7 Dimensions of Wellness

7 Dimensions of Wellness
7 Dimensions of Wellness

Monday, April 4, 2011

Healthy Community Design

Center of Wellness for Urban Women understands that how your community is designed can directly effect health outcomes. This is why we are a neighborhood based organization working with communities to be as healthy as possible. This is an article from the Centers for Disease Control and Prevention on the topic.


The way we design and build our communities can affect our physical and mental health.

Photo: An aerial view of a subdivision.In the last fifty or sixty years, a new design for communities has become typical in many parts of our country. It's a pattern called "urban sprawl" and is based on the ready supply of automobiles. Some features of urban sprawl include:

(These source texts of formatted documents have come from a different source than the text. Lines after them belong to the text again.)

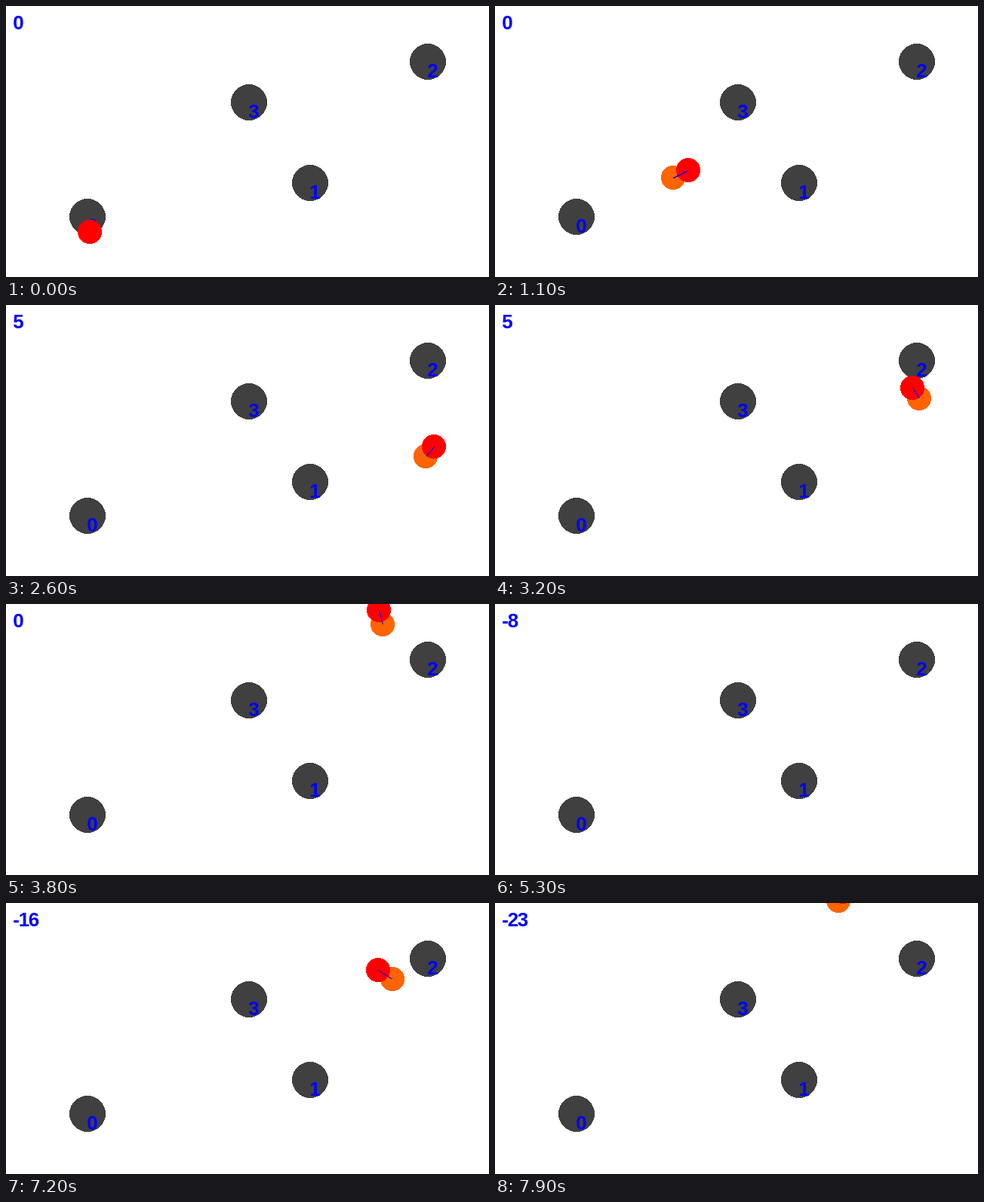
Recreate the animation shown at these times as an HTML page. Size 640 px wide and 360 px high, loop 8000 ms.

```html
<!DOCTYPE html>
<html lang="en">
<head>
<meta charset="utf-8">
<title>Checkpoint run</title>
<style>
  html, body { margin: 0; width: 100%; height: 100%; overflow: hidden; background: #fff; }
  svg { display: block; width: 100%; height: 100%; }
  text { font: bold 26px "Liberation Sans", Arial, sans-serif; letter-spacing: -1.3px; fill: #00f; }
  circle, line { shape-rendering: crispEdges; }
  .gate { fill: #404040; }
  .tail { fill: #ff6400; }
  .pod { fill: #f00; }
  line { stroke: #00f; stroke-width: 1; }
</style>
</head>
<body>
<svg id="stage" viewBox="0 0 640 360"></svg>
<script>
const STEP = 100, STEPS = 80;
const DRAG = 0.85, THRUST = 4;
const GATES = [[108, 280], [403, 235], [559, 74], [322, 128]];

// Turning points after the straight launch, with the velocity per step
const TURNS = [
  { n: 11, p: [256, 218], v: [20.2, -8.8] },
  { n: 18, p: [407.5, 215.7], v: [22.4, 5] },
  { n: 26, p: [567, 188], v: [9.2, -14.5] },
  { n: 35, p: [518, 64], v: [-11.8, -18] },
  { n: 38, p: [494, 8], v: [-3.8, -19.5] },
  { n: 51, p: [730, -100], v: [18, 12] },
  { n: 64, p: [653, 139.5], v: [-21, 0] },
  { n: 72, p: [493, 89], v: [-18.6, -13] },
  { n: 79, p: [461, -15], v: [7.5, -10.7] }
];

// A gate earns points; each step of a stray stretch costs one
const GATE_HIT = 18, REWARD = 5;
const STRAYS = [[34, 45], [53, 58], [70, 79]];

const stage = document.getElementById("stage");

function set(el, attrs) {
  for (const key in attrs) el.setAttribute(key, attrs[key]);
}

function add(tag, attrs, label) {
  const el = document.createElementNS("http://www.w3.org/2000/svg", tag);
  set(el, attrs);
  if (label !== undefined) el.textContent = label;
  return stage.appendChild(el);
}

function addText(x, y, label) {
  return add("text", { x: x - 0.7, y: y + 20.5 }, label);
}

// Constant thrust against drag, from rest
function launch(n) {
  const k = 1 - DRAG;
  const d = THRUST / k * (n - DRAG / k * (1 - DRAG ** n));
  return [111 + 0.863 * d, 300 - 0.4922 * d];
}

// Cubic Hermite curve between two turning points
function cruise(n) {
  const i = TURNS.findIndex(turn => turn.n >= n);
  const a = TURNS[i - 1], b = TURNS[i];
  const span = b.n - a.n, u = (n - a.n) / span, w = 1 - u;
  return [0, 1].map(k =>
    w * w * ((1 + 2 * u) * a.p[k] + u * span * a.v[k]) +
    u * u * ((1 + 2 * w) * b.p[k] - w * span * b.v[k]));
}

function place(n) {
  return (n <= TURNS[0].n ? launch(n) : cruise(n)).map(Math.round);
}

function points(n) {
  return STRAYS.reduce(
    (sum, [from, to]) => sum - Math.max(0, Math.min(n, to) - from + 1),
    n >= GATE_HIT ? REWARD : 0);
}

GATES.forEach(([cx, cy], i) => {
  add("circle", { class: "gate", cx, cy, r: 24 });
  addText(cx, cy, i);
});
const tail = add("circle", { class: "tail", r: 16 });
const pod = add("circle", { class: "pod", r: 16 });
const link = add("line", { transform: "translate(0.5 0.5)" });
const score = addText(10, 10, 0);

let shown = -1;

function draw(n) {
  const [x1, y1] = place(Math.max(n - 1, 0));
  const [x2, y2] = place(n);
  set(tail, { cx: x1, cy: y1 });
  set(pod, { cx: x2, cy: y2 });
  set(link, { x1, y1, x2, y2 });
  score.textContent = points(n);
  shown = n;
}

const start = performance.now();

function tick() {
  const n = Math.floor((performance.now() - start) / STEP) % STEPS;
  if (n !== shown) draw(n);
  requestAnimationFrame(tick);
}

draw(0);
requestAnimationFrame(tick);
</script>
</body>
</html>
```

  • Low density land use where people live on large tracts of land
  • Low land use mix so that homes are spread apart from workplaces, recreation or schools, making the distances that people have to travel longer than ever before
  • Homes are far away from where people work, worship, learn, and play
  • More dependence on the automobile
  • Fewer sidewalks and bike paths

These features of urban sprawl present us with some advantages but also many challenges to our health and well-being. They include:

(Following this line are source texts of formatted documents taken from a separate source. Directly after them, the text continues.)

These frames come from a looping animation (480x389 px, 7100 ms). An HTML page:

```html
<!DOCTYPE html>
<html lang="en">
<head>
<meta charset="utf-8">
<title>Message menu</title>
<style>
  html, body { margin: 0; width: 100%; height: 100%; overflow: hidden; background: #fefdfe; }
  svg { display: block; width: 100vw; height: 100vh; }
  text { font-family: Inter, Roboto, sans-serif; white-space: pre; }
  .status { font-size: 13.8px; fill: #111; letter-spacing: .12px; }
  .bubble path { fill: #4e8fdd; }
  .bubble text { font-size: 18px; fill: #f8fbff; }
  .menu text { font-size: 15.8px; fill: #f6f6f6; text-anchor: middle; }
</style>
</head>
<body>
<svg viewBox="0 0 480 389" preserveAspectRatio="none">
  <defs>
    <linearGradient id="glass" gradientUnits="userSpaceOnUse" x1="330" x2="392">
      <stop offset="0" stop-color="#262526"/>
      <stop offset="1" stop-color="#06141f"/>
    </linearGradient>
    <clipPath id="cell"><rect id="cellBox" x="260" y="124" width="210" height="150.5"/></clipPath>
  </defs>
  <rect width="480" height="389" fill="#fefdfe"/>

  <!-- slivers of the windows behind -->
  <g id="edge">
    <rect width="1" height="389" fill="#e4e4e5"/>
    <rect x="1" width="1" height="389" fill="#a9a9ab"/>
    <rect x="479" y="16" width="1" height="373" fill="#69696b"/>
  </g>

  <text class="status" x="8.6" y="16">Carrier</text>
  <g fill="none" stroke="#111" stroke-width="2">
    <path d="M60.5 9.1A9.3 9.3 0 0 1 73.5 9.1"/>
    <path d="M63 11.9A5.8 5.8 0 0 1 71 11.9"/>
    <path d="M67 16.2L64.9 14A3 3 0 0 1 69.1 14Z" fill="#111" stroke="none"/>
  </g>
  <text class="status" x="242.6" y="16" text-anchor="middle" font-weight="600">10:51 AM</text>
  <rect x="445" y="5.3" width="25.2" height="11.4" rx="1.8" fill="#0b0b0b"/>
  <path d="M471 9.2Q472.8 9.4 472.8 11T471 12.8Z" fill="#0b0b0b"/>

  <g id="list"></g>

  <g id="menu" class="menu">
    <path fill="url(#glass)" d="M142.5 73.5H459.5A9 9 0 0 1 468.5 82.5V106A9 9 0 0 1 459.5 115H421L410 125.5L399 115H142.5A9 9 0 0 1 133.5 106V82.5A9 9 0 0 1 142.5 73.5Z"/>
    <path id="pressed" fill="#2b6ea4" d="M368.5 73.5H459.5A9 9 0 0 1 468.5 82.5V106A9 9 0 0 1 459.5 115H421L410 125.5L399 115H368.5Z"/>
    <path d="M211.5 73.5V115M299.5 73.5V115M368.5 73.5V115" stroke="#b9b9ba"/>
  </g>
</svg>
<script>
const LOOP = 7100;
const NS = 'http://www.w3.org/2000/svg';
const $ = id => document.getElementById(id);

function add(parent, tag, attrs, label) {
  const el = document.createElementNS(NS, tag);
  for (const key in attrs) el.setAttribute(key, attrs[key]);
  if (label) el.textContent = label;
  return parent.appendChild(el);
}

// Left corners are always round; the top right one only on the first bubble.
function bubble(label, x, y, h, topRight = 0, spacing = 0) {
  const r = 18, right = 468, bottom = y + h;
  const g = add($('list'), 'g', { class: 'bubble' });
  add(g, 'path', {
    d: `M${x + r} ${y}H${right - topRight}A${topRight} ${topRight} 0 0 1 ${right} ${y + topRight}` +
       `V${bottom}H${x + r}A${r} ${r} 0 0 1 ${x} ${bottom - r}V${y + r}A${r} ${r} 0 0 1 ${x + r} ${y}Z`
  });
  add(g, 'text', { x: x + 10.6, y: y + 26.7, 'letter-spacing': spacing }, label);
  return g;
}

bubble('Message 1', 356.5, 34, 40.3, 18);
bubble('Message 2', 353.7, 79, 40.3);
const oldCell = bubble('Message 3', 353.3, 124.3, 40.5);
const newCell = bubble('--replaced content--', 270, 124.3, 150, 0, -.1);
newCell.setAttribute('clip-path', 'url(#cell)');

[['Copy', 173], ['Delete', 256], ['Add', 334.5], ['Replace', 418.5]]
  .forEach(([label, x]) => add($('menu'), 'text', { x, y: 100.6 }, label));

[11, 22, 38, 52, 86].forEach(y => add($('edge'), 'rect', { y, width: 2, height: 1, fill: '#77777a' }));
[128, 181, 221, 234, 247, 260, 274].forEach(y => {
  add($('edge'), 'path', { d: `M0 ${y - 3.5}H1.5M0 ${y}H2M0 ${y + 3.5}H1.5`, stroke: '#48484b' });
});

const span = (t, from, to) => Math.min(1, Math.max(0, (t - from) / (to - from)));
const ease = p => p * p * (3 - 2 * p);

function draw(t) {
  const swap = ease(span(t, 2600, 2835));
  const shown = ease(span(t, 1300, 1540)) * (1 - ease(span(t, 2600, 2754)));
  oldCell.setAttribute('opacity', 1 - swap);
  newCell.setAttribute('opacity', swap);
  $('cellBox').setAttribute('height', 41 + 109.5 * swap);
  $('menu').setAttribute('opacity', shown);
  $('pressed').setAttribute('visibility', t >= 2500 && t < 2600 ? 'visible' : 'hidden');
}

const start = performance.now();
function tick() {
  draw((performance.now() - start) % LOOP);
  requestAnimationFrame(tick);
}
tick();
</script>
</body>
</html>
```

  • More driving and less physical activity
  • More air pollutants from automobiles
  • More injuries from car crashes and pedestrian accidents
  • Less sense of community
  • Less contact with nature
  • More greenhouse gases contributing to climate change

Photo: A mother and son walkingAll of these features of community design can affect our health in many ways. They can even increase the risk of some of the most common and stubborn disease that we face: heart disease, respiratory disease, cancer and others. That calls on us to design the healthiest and most wholesome communities we can as a way of protecting public health. A set of principles known as "smart growth," "traditional neighborhood design," or "new urbanism" promotes not only livability, but also healthy places to live. These principles include:

  • Mixed land use and more land density to shorten distances between homes, workplaces, schools and recreation
  • Transportation alternatives including bicycle trails, sidewalks and mass transit
  • Affordable housing so that people of all income levels can afford to live in healthy communities
  • Town centers close to where people live so they can walk or bike to shopping, everyday errands, places of worship and social activities
  • Greenspace, trails and parks to provide more opportunities for contact with nature.

If we understand that community design directly affects our health, then we need to take steps to make our communities as healthy as possible. The very same changes that make communities more livable are also environmentally sound and healthy and make good economic sense. We are seeing change around the country. In more and more cities, people who want to live healthy lifestyles or who are simply fed up with commutes are choosing instead to live in compact walkable communities.

Designing and building healthy communities can improve the quality of life for all people who live, work, worship, learn, and play within their borders—where every person is free to make choices amid a variety of healthy, available, accessible and affordable options.

No comments: